Exercise brief: If a line in the data below contains "style", copy it.

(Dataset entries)
-*-*-

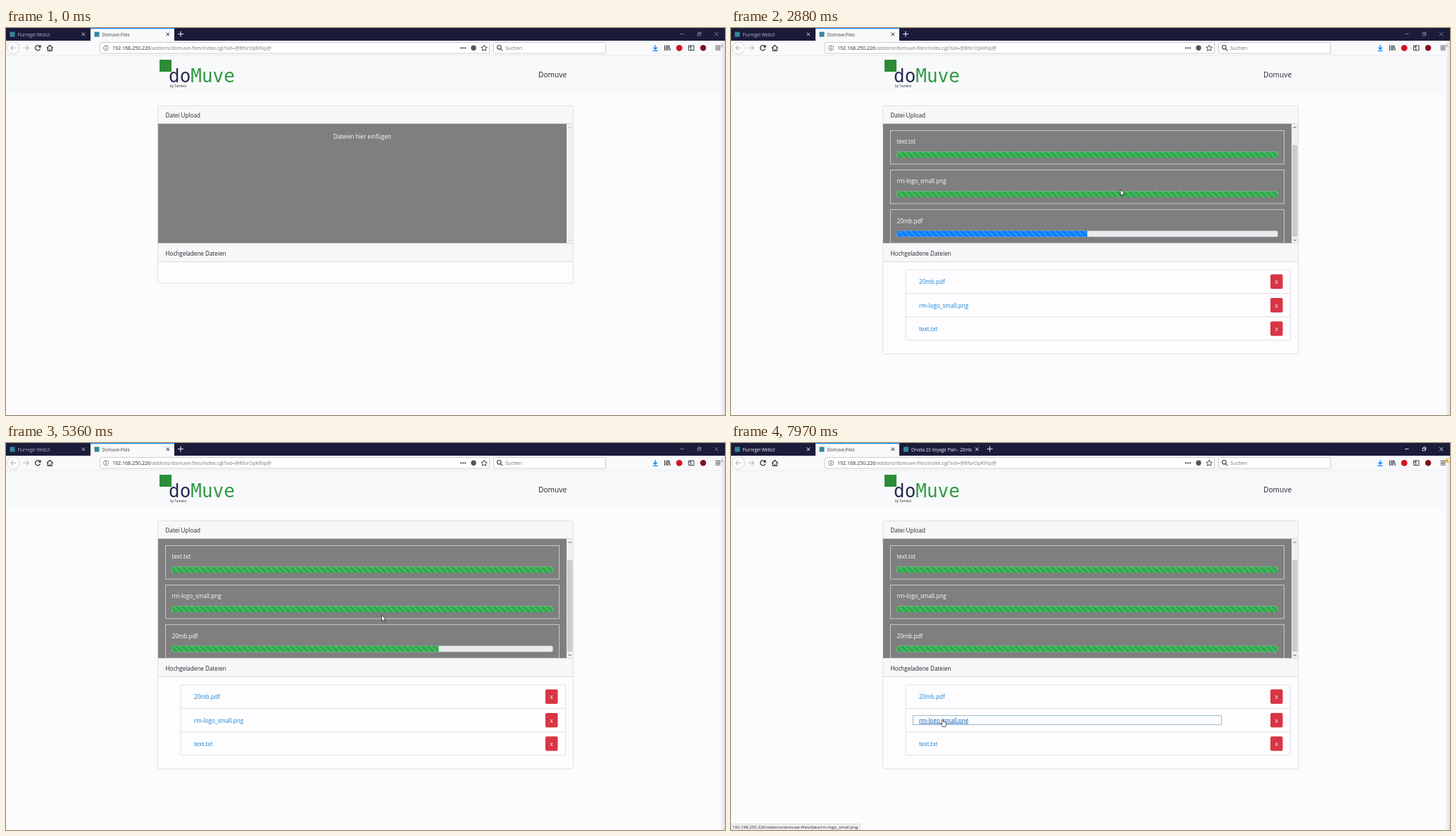
These frames come from a looping animation (1021 px wide and 549 px high, 8 s). An HTML page:

```html
<!DOCTYPE html>
<html lang="de">
<head>
<meta charset="utf-8">
<title>Datei Upload</title>
<style>
  html, body { margin: 0; width: 100%; height: 100%; overflow: hidden; background: #fcfcfe; }
  svg { display: block; width: 1021px; height: 549px; }
  text { font: 8.13px "Open Sans", "Noto Sans", sans-serif; fill: #212529; white-space: pre; }
  .tab text { font-size: 6.2px; fill: #b4b4c2; }
  .tab path { stroke: #c8c8d2; }
  .focused .tab text { fill: #f4f4f8; }
  .focused .tab path { stroke: #fff; }
  .tab rect { fill: none; }
  .tab.active .face { fill: #f9f9fa; }
  .tab.active .edge { fill: #0a84ff; }
  .tab.active text, .focused .tab.active text { fill: #3c3c46; }
  .tab.active path, .focused .tab.active path { stroke: #222; }
  .tab .icon { fill: #35879c; }
  .line { fill: none; stroke: #3b3b40; stroke-width: 1.1; }
  .row text, .white { fill: #fff; }
  .file text { fill: #1480d8; }
  .file .white { fill: #fff; }
  .file .outline { fill: none; stroke: none; }
  .file.hover .link { fill: #0056b3; text-decoration: underline; }
  .file.chosen .outline { stroke: #86a9b5; stroke-width: .8; }
  #badge { fill: #c9c9ce; }
  #windowButtons { opacity: .5; }
  .focused #badge { fill: #f5a623; }
  .focused #windowButtons { opacity: 1; }
</style>
</head>
<body>
<svg id="stage" viewBox="0 0 1021 549">
  <defs>
    <pattern id="stripes" width="8.5" height="8.5" patternUnits="userSpaceOnUse">
      <path d="M0 4.25V8.5H4.25ZM0 0H4.25L8.5 4.25V8.5Z" fill="#fff" fill-opacity=".16"/>
    </pattern>
    <clipPath id="panelClip"><rect x="216" y="136" width="580" height="169.5"/></clipPath>
    <clipPath id="titleClip"><rect x="14" y="0" width="89" height="18"/></clipPath>
    <linearGradient id="rightEdge">
      <stop offset="0" stop-color="#fcfcfe"/><stop offset="1" stop-color="#dedee3"/>
    </linearGradient>
  </defs>

  <rect width="1021" height="549" fill="#fcfcfe"/>

  <rect y="39" width="1021" height="54" fill="#f8f9fb"/>
  <rect x="218" y="45" width="17" height="17" fill="#2c8c38"/>
  <text x="231" y="77" style="font:26px 'DejaVu Sans Mono',monospace;fill:#2f9a42"><tspan fill="#2a2a55">do</tspan>Muve</text>
  <text x="233" y="84" style="font-size:4.6px">by Tumeso</text>
  <text x="756" y="70" style="font-size:10.2px">Domuve</text>

  <rect id="card" x="215.5" y="110.5" width="590" height="251.5" rx="2" fill="#fdfdff" stroke="#dcdce0" stroke-width=".9"/>
  <rect x="216" y="111" width="589" height="25" fill="#f7f7f9"/>
  <text x="226.5" y="126.6">Datei Upload</text>
  <rect x="216" y="136" width="580" height="169.5" fill="#7f7f7f"/>
  <rect x="796" y="136" width="9" height="169.5" fill="#f0f0f1"/>
  <rect id="thumb" x="797" y="145" width="7.5" height="130" fill="#cdcdcd"/>
  <path id="arrows" d="M798.6 142l2-2 2 2M798.6 300l2 2 2-2" fill="none"/>
  <g clip-path="url(#panelClip)">
    <g id="content">
      <text class="white" x="465" y="156.7">Dateien hier einfügen</text>
      <g id="rows"></g>
    </g>
  </g>
  <rect x="216" y="306" width="589" height="25.5" fill="#f7f7f9"/>
  <path d="M216 135.5H805M216 305.5H805M216 331.5H805" stroke="#dadade"/>
  <text x="226.5" y="322.7">Hochgeladene Dateien</text>
  <g id="files"></g>
  <g id="status">
    <path d="M0 540.5H183.5V549H0Z" fill="#f2f2f4" stroke="#d2d2d6" stroke-width=".8"/>
    <text x="2" y="547.3" style="font-size:6.08px">192.168.250.226/addons/domuve-files/data/<tspan id="statusFile"></tspan></text>
  </g>

  <rect width="1021" height="18" fill="#1b1b3b"/>
  <g id="tabs"></g>
  <path id="plus" d="M-4 8.5H4M0 4.5V12.5" stroke="#e8e8ee" stroke-width="1.1"/>
  <g id="windowButtons" fill="none" stroke="#e8e8ee" stroke-width=".9">
    <path d="M957 8.5H962.5M982 7.5h3.5v3.5h-3.5zM983.3 7.2V6h3.5v3.5h-1M1006 6l5.5 5.5M1011.5 6l-5.5 5.5"/>
  </g>
  <rect y="18" width="1021" height="21" fill="#f9f9fb"/>
  <path d="M0 39H1021" stroke="#e6e6ea" stroke-width=".7"/>
  <rect x="1014" y="18" width="7" height="531" fill="url(#rightEdge)"/>

  <g class="line">
    <g stroke="#b9b9bf">
      <circle cx="10.5" cy="28.3" r="8.7" fill="#fcfcfd" stroke="#cfcfd4" stroke-width=".8"/>
      <path d="M14.5 28.3H7M10 25l-3.3 3.3 3.3 3.3M24.5 28.3H32M29 25l3.3 3.3-3.3 3.3"/>
    </g>
    <path d="M48.3 26.3A3.6 3.6 0 1 0 48.6 29.6M49 24.3V27H46.2" stroke-width="1.4"/>
    <path d="M58 28.5l4.3-4 4.3 4M59.4 28V32.3H65.2V28M62.3 32V29.5" stroke-width="1.3"/>
    <rect x="133.5" y="20.5" width="553" height="15.5" rx="1" fill="#fff" stroke="#c9c9ce" stroke-width=".9"/>
    <rect x="692.5" y="20.5" width="159" height="15.5" rx="1" fill="#fff" stroke="#c9c9ce" stroke-width=".9"/>
    <circle cx="142" cy="28.3" r="3.5" stroke="#666" stroke-width=".8"/>
    <path d="M142 27.8V30.3M142 26V26.9" stroke="#555"/>
    <path d="M645 28.3h2m1 0h2m1 0h2" stroke-width="1.8"/>
    <path d="M679 24.2l1.3 2.8 3 .3-2.3 2 .7 3-2.7-1.6-2.7 1.6.7-3-2.3-2 3-.3z" stroke-width=".9"/>
    <circle cx="700.3" cy="27.3" r="2.8"/><path d="M702.3 29.4l3 3"/>
    <path d="M922 24V30M919.3 27.5l2.7 2.8 2.7-2.8M918.5 32.3H925.5" stroke="#0a84ff" stroke-width="1.3"/>
    <path d="M935.5 24.5V32M938 24.5V32M940 24.5V32M941.3 24.7l2 7.3" stroke-width="1.2"/>
    <path d="M969.3 25h7.6v6.7h-7.6zM972.5 25v6.7M970 27h2" stroke-width="1"/>
    <path d="M1007.5 25.5H1014.5M1007.5 28.3H1014.5M1007.5 31H1014.5" stroke-width="1.2"/>
  </g>
  <circle cx="664" cy="28.3" r="3.7" fill="#55555c"/>
  <circle cx="956" cy="28.3" r="4.4" fill="#d21420"/>
  <circle cx="990" cy="28.3" r="4.2" fill="#80101c"/>
  <path id="badge" d="M1016.5 21.5l3.2 5.7h-6.4z"/>
  <text x="151" y="31" style="font-size:7.05px">192.168.250.226<tspan fill="#77777c">/addons/domuve-files/index.cgi?sid=@8forOpKlNp@</tspan></text>
  <text x="709" y="31" style="font-size:7px;fill:#737378">Suchen</text>

  <g id="cursor" stroke="#111" fill="#fff" stroke-width=".7" stroke-linejoin="round">
    <path id="arrow" d="M0 0V8.6L2 6.8 3.4 9.8 4.8 9.2 3.4 6.3H6.1Z"/>
    <path id="hand" d="M-.8.8Q0-.4.8.8V4L2 3.7 2.6 4.2 3.7 4 4.2 4.7 5.2 4.8V8L4.1 11H-.2L-3 7.2Q-2.8 5.8-1.6 6.6L-.8 7.3Z"/>
  </g>
</svg>

<script>
const $ = id => document.getElementById(id);
const show = (id, on) => $(id).setAttribute('display', on ? 'inline' : 'none');
const set = (id, name, value) => $(id).setAttribute(name, value);

const LOOP = 8000, BAR = 541, BAR_EASE = 600;
const DROP = 960, SMALL_DONE = 1465, LARGE_DONE = 5213;
const SCROLL = 2348, SCROLL_TIME = 200, SCROLL_RANGE = 22.5;
const FIRST_CLICK = 6300, TAB_OPEN = 6400, SECOND_CLICK = 7900;
const uploads = ['text.txt', 'rm-logo_small.png', '20mb.pdf'];
const listed = [...uploads].reverse();
const tabTitles = ['Flurregel WebUI', 'Domuve-Files', 'Orvela 23 Voyage Plan - 20mb.pdf'];

$('rows').innerHTML = uploads.map((name, i) => `
  <g class="row" transform="translate(235.5 ${198 + i * 56.1})">
    <rect x="-9" y="-30" width="559" height="47.5" fill="none" stroke="#dcdcdc" stroke-width=".8"/>
    <text y="-11.2">${name}</text>
    <rect width="${BAR}" height="8.5" rx="2" fill="#e9ecef"/>
    <rect id="bar${i}" height="8.5" rx="1"/>
    <rect id="stripe${i}" height="8.5" rx="1" fill="url(#stripes)"/>
  </g>`).join('');

$('files').innerHTML = `
  <rect x="248" y="343" width="546.5" height="100" rx="2" fill="#fdfdff" stroke="#dcdce0" stroke-width=".9"/>
  <path d="M248 376.5H794M248 409.8H794" stroke="#dcdce0" stroke-width=".9"/>` +
  listed.map((name, i) => `
  <g class="file" id="file${i}" transform="translate(0 ${i * 33.4})">
    <rect class="outline" x="258.5" y="353.3" width="438" height="13"/>
    <text class="link" x="267" y="363.2">${name}</text>
    <rect x="766" y="349.5" width="17.5" height="20.5" rx="2" fill="#d93544"/>
    <text class="white" x="774.7" y="363.2" text-anchor="middle">x</text>
  </g>`).join('');

$('tabs').innerHTML = tabTitles.map((title, i) => `
  <g class="tab${i === 1 ? ' active' : ''}" id="tab${i}" transform="translate(${[0, 120, 239.5][i]} 0)">
    <rect class="face" width="119" height="18"/>
    <rect class="edge" width="119" height="1.2"/>
    <rect class="icon" x="5.5" y="5.5" width="7" height="7"/>
    <text x="16.5" y="11.5" clip-path="url(#titleClip)">${title}</text>
    <path d="M107.5 6.5l4.6 4.6M112.1 6.5l-4.6 4.6" stroke-width="1"/>
  </g>`).join('');

const clamp = x => Math.min(1, Math.max(0, x));
const smooth = x => x * x * (3 - 2 * x);

// CSS "ease": cubic-bezier(.25, .1, .25, 1)
function ease(x) {
  let low = 0, high = 1;
  for (let i = 0; i < 20; i++) {
    const s = (low + high) / 2;
    if (.75 * s * (1 - s) + s ** 3 < x) low = s; else high = s;
  }
  return .3 * low * (1 - low) ** 2 + 3 * low * low * (1 - low) + low ** 3;
}

// keys: [time, x, y]
function track(keys, t) {
  const next = keys.findIndex(key => key[0] > t);
  if (next === 0) return keys[0].slice(1);
  if (next < 0) return keys[keys.length - 1].slice(1);
  const a = keys[next - 1], b = keys[next];
  const k = (t - a[0]) / (b[0] - a[0]);
  return [a[1] + (b[1] - a[1]) * k, a[2] + (b[2] - a[2]) * k];
}

const pointer = [[5265, 553, 229], [5360, 534, 244], [5850, 284.5, 361.5],
  [7200, 284.5, 361.5], [7700, 300.5, 391.5]];

// A bar eases to one half while sending and to its full width once done.
function drawBar(i, t, done) {
  const eased = since => ease(clamp((t - since) / BAR_EASE));
  const half = eased(DROP) / 2;
  const width = BAR * (half + (1 - half) * eased(done));
  set('bar' + i, 'width', width);
  set('stripe' + i, 'width', width);
  set('bar' + i, 'fill', t < done ? '#007bff' : '#28a745');
}

function draw(t) {
  const dropped = t >= DROP, filled = t >= SMALL_DONE;
  const focused = t >= FIRST_CLICK, opened = t >= TAB_OPEN;

  show('rows', dropped);
  show('thumb', dropped);
  set('arrows', 'stroke', dropped ? '#505050' : '#bdbdc1');
  [SMALL_DONE, SMALL_DONE, LARGE_DONE].forEach((done, i) => drawBar(i, t, done));

  const scroll = smooth(clamp((t - SCROLL) / SCROLL_TIME));
  set('content', 'transform', `translate(0 ${-scroll * SCROLL_RANGE})`);
  set('thumb', 'y', 145 + scroll * 21);

  show('files', filled);
  set('card', 'height', filled ? 352 : 251.5);

  const [x, y] = track(pointer, t);
  const hover = listed.findIndex((name, i) =>
    x > 267 && x < 338 && Math.abs(y - 361 - i * 33.4) < 8);
  const chosen = t >= SECOND_CLICK ? 1 : focused ? 0 : -1;
  listed.forEach((name, i) => {
    $('file' + i).classList.toggle('hover', i === hover);
    $('file' + i).classList.toggle('chosen', i === chosen);
  });
  show('status', focused && hover >= 0);
  $('statusFile').textContent = listed[hover] || '';

  show('cursor', dropped);
  set('cursor', 'transform', `translate(${x} ${y})`);
  show('hand', hover >= 0);
  show('arrow', hover < 0);

  show('tab2', opened);
  set('plus', 'transform', `translate(${opened ? 367.5 : 248} 0)`);
  $('stage').classList.toggle('focused', focused);
}

const start = performance.now();
function tick() {
  draw((performance.now() - start) % LOOP);
  requestAnimationFrame(tick);
}
tick();
</script>
</body>
</html>
```
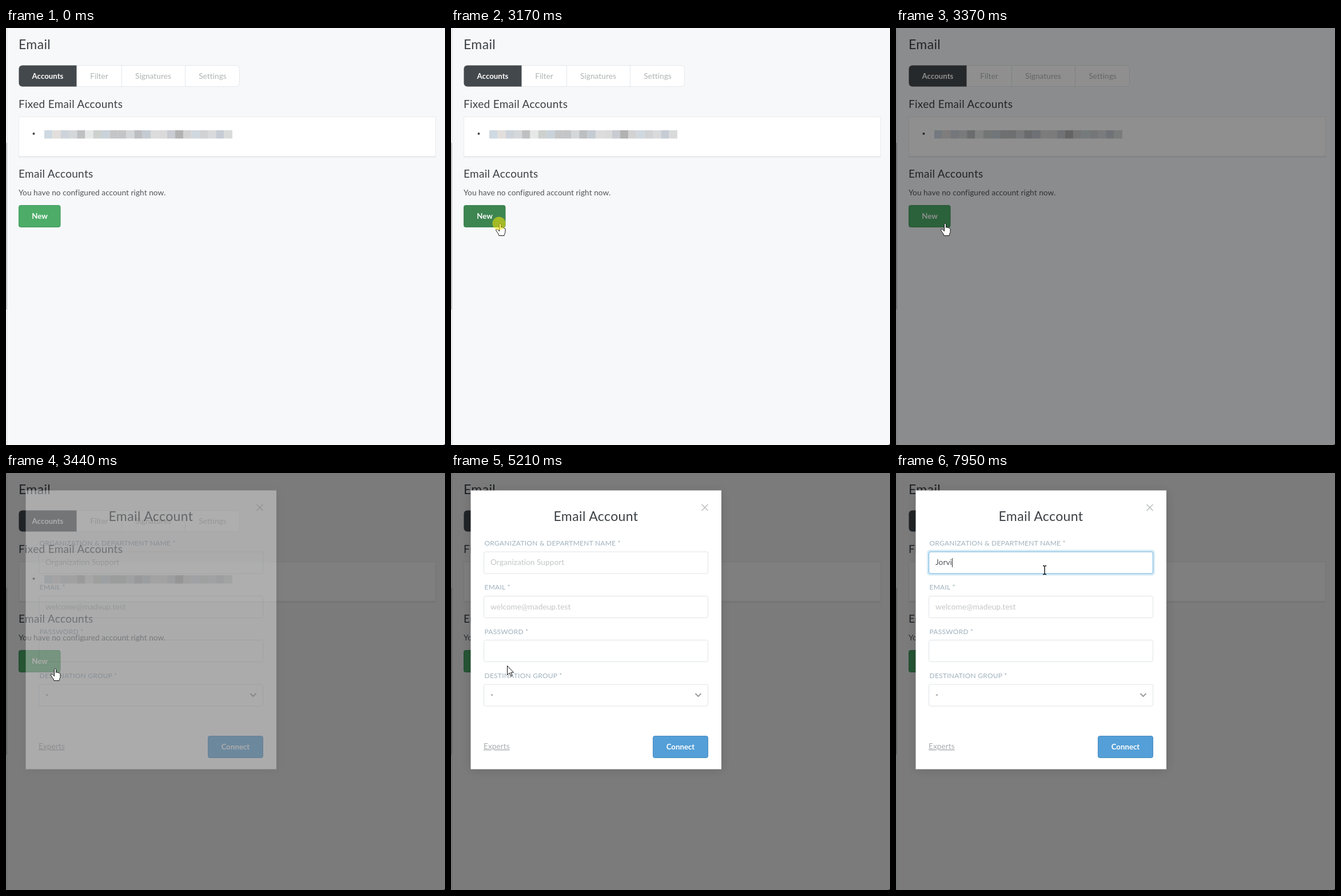
These frames come from a looping animation (768 px wide and 730 px high, 8 s). An HTML page:

```html
<!DOCTYPE html>
<html lang="en">
<head>
<meta charset="utf-8">
<title>Email account setup</title>
<style>
  html, body { margin: 0; width: 100%; height: 100%; overflow: hidden; background: #f7f8fa; }
  svg { display: block; }
  text { font: 13.7px Lato, "Open Sans", sans-serif; letter-spacing: .04px; fill: #53575a; }
  .title { font-size: 23px; letter-spacing: .38px; fill: #3b4045; }
  .heading { font-size: 19px; letter-spacing: .3px; fill: #3b4045; }
  .mid { text-anchor: middle; }
  .tab { fill: #b0b2b3; }
  .strong { font-size: 13.2px; font-weight: 700; fill: #fff; }
  .label { font-size: 12px; letter-spacing: .25px; fill: #9fb1bd; }
  .hint { fill: #c4c6c7; }
  .field { fill: #fff; stroke: #e0e3e6; }
</style>
</head>
<body>
<svg width="768" height="730" viewBox="0 0 768 730">
  <defs>
    <filter id="shadow" x="-10%" y="-10%" width="120%" height="120%">
      <feDropShadow dx="0" dy="2" stdDeviation="9" flood-opacity=".14"/>
    </filter>
  </defs>

  <rect width="768" height="730" fill="#f7f8fa"/>
  <rect width="2" height="730" fill="#f0f1f2"/>
  <rect x="2" width="1" height="730" fill="#e5e7e9"/>
  <rect y="201" width="2" height="292" fill="#c6c7c8"/>
  <path d="M768 728l-3 2h3z" fill="#666"/>

  <text class="title" x="22" y="37">Email</text>
  <rect x="22.5" y="65.5" width="386" height="37" rx="6" fill="#fff" stroke="#e4e6e8"/>
  <path d="M123.5 65.5H28.5a6 6 0 0 0-6 6v25a6 6 0 0 0 6 6h95z" fill="#43484c"/>
  <path d="M202.5 66v36M313.5 66v36" stroke="#e4e6e8"/>
  <text class="mid strong" x="73" y="89">Accounts</text>
  <text class="mid tab" x="163" y="89">Filter</text>
  <text class="mid tab" x="257.5" y="89">Signatures</text>
  <text class="mid tab" x="361.5" y="89">Settings</text>

  <text class="heading" x="22" y="140">Fixed Email Accounts</text>
  <rect x="22" y="224" width="730" height="3" fill="#eaecee"/>
  <rect x="22.5" y="155.5" width="729" height="69" fill="#fff" stroke="#e9ebed"/>
  <circle cx="48.5" cy="185" r="2" fill="#44484b"/>
  <g id="mosaic"></g>

  <text class="heading" x="22" y="262">Email Accounts</text>
  <text x="22" y="293">You have no configured account right now.</text>
  <rect id="newButton" x="22.5" y="310.5" width="72.5" height="38" rx="3"/>
  <text class="mid strong" x="59" y="334">New</text>

  <rect id="dim" width="768" height="730"/>

  <g id="modal">
    <rect x="34.5" y="30.5" width="438.5" height="488" fill="#fff" filter="url(#shadow)"/>
    <path d="M438.5 55l11 11m0-11l-11 11" stroke="#b9bcbe" stroke-width="1.5"/>
    <text class="mid title" x="253.5" y="84">Email Account</text>

    <text class="label" x="58.5" y="127">ORGANIZATION &amp; DEPARTMENT NAME *</text>
    <rect id="glow" x="54" y="134.5" width="399" height="45" rx="5" fill="#d6ebf7"/>
    <rect id="nameField" class="field" x="57.5" y="138" width="392" height="38" rx="3"/>
    <text id="name" x="69" y="161"></text>
    <rect id="caret" y="149" width="1" height="16" fill="#333"/>

    <text class="label" x="58.5" y="204">EMAIL *</text>
    <rect class="field" x="57.5" y="215.5" width="392" height="38" rx="3"/>
    <text class="hint" x="69" y="238.5">welcome@madeup.test</text>

    <text class="label" x="58.5" y="281.5">PASSWORD *</text>
    <rect class="field" x="57.5" y="292.5" width="392" height="38" rx="3"/>

    <text class="label" x="58.5" y="359">DESTINATION GROUP *</text>
    <rect class="field" x="57.5" y="370" width="392" height="38" rx="3"/>
    <text x="69" y="393">-</text>
    <path d="M427.5 386l5 5 5-5" fill="none" stroke="#9a9c9e" stroke-width="2"/>

    <text x="57" y="483" style="fill:#aaacae" text-decoration="underline">Experts</text>
    <rect x="353.5" y="460.5" width="96" height="38" rx="3" fill="#549fd7" stroke="#4588bd"/>
    <text class="mid strong" x="401.5" y="484">Connect</text>
  </g>

  <g id="pointer" fill="#fff" stroke="#111" stroke-linejoin="round">
    <path id="arrow" d="M.5.5V16.5L4.2 13 6.6 18.5 9 17.5 6.6 12.2H11.5Z"/>
    <path id="hand" d="M.5 2C.5 0 3.5 0 3.5 2V7.5C3.8 6 6.3 6 6.3 8 6.8 6.8 8.9 7 8.9 8.8 9.4 7.9 11 8.3 11 10V14.5C11 17.5 9 18.5 9 21.5H0C0 18.5-5 14-5.4 11.8-5.6 9.6-3 9.8-1.5 11.8L.5 13.8Z"/>
    <path id="beam" fill="none" stroke-width="1.4" d="M-3-7.5H-1.2L0-6.8 1.2-7.5H3M0-6.8V6.8M-3 7.5H-1.2L0 6.8 1.2 7.5H3"/>
  </g>
  <circle id="click" r="11.5" fill="rgba(255,235,0,.52)"/>
</svg>
<script>
const LOOP = 8000;
const TYPED = 'Jorvi';
const el = id => document.getElementById(id);
const set = (id, attrs) => {
  for (const key in attrs) el(id).setAttribute(key, attrs[key]);
};
const show = (id, on) => set(id, { visibility: on ? 'visible' : 'hidden' });
const between = (t, from, to) => t >= from && t < to;

// Pixelated address: one colour per block.
const blocks = ('ced9e2 e2dedb cdd3da d5d8da bfc0c1 e6e7e7 cdd1ce c9d2d9 c3c5c7 c3c5c7 d4d7d9 bcbec1 ' +
  'c4cbd2 dcdcdc dadada c8cbd1 b2b2b2 d2d2d3 d0d8df d0d2d4 d8dadc c6ccd4 d9dbdb').split(' ');
el('mosaic').innerHTML = blocks.map((color, i) =>
  `<rect x="${67 + i * 14.3}" y="179" width="14.4" height="14.5" fill="#${color}"/>`).join('');

// The pointer was sampled about every 70 ms, so its motion advances in steps.
function pointerAt(t) {
  if (t < 1330) {
    const step = Math.min(11, Math.floor((t - 500) / 69));
    const left = (1 - step / 11) ** 1.9;
    return { x: 87 + 57 * left, y: 354 + 352 * left, shape: 'arrow' };
  }
  if (t < 5210) {
    const u = Math.min(1, (Math.floor((t - 1330) / 70) + 1) / 4);
    const arrow = t < 1400 || between(t, 3300, 3370);
    return { x: 87 - 3 * u, y: 354 - 12 * u, shape: arrow ? 'arrow' : 'hand' };
  }
  const step = Math.min(8, Math.floor((t - 5210) / 67.5));
  const u = ((step + 1) / 9) ** .8;
  const ease = u * u * (3 - 2 * u);
  const x = 84 + 175.5 * ease, y = 342 - 172 * ease ** 1.4;
  const overField = [138, 215, 292].some(top => between(y, top, top + 39));
  return { x, y, shape: overField ? 'beam' : 'arrow' };
}

function render(t) {
  const pressed = between(t, 3170, 3300);
  set('newButton', pressed ? { fill: '#3d8551', stroke: '#3d8551' } : { fill: '#4dac68', stroke: '#3f9559' });
  set('dim', { opacity: t < 3300 ? 0 : t < 3370 ? .215 : t < 3440 ? .44 : .5 });
  set('modal', { opacity: t < 3440 ? 0 : t < 3510 ? .37 : t < 3580 ? .83 : 1 });

  const focused = t >= 6080;
  show('glow', focused);
  set('nameField', { style: focused ? 'stroke:#6fb0da' : '' });
  const count = t < 7550 ? 0 : Math.min(TYPED.length, Math.floor((t - 7550) / 100) + 1);
  const name = el('name');
  name.textContent = count ? TYPED.slice(0, count) : 'Organization Support';
  set('name', { class: count ? '' : 'hint' });
  set('caret', { x: count ? Math.round(69 + name.getComputedTextLength()) : 70 });
  show('caret', focused && !between(t, 6670, 7140));

  const pointer = pointerAt(t);
  for (const shape of ['arrow', 'hand', 'beam']) show(shape, t >= 500 && shape === pointer.shape);
  set('pointer', { transform: `translate(${Math.round(pointer.x)} ${Math.round(pointer.y)})` });

  show('click', pressed || between(t, 6080, 6230));
  set('click', pressed ? { cx: 84, cy: 342 } : { cx: 257.5, cy: 168.5 });
}

const start = performance.now();
function tick() {
  render((performance.now() - start) % LOOP);
  requestAnimationFrame(tick);
}
tick();
</script>
</body>
</html>
```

-*-*-

Expected answer:
<style>
</style>
  <text x="231" y="77" style="font:26px 'DejaVu Sans Mono',monospace;fill:#2f9a42"><tspan fill="#2a2a55">do</tspan>Muve</text>
  <text x="233" y="84" style="font-size:4.6px">by Tumeso</text>
  <text x="756" y="70" style="font-size:10.2px">Domuve</text>
    <text x="2" y="547.3" style="font-size:6.08px">192.168.250.226/addons/domuve-files/data/<tspan id="statusFile"></tspan></text>
  <text x="151" y="31" style="font-size:7.05px">192.168.250.226<tspan fill="#77777c">/addons/domuve-files/index.cgi?sid=@8forOpKlNp@</tspan></text>
  <text x="709" y="31" style="font-size:7px;fill:#737378">Suchen</text>
<style>
</style>
    <text x="57" y="483" style="fill:#aaacae" text-decoration="underline">Experts</text>
  set('nameField', { style: focused ? 'stroke:#6fb0da' : '' });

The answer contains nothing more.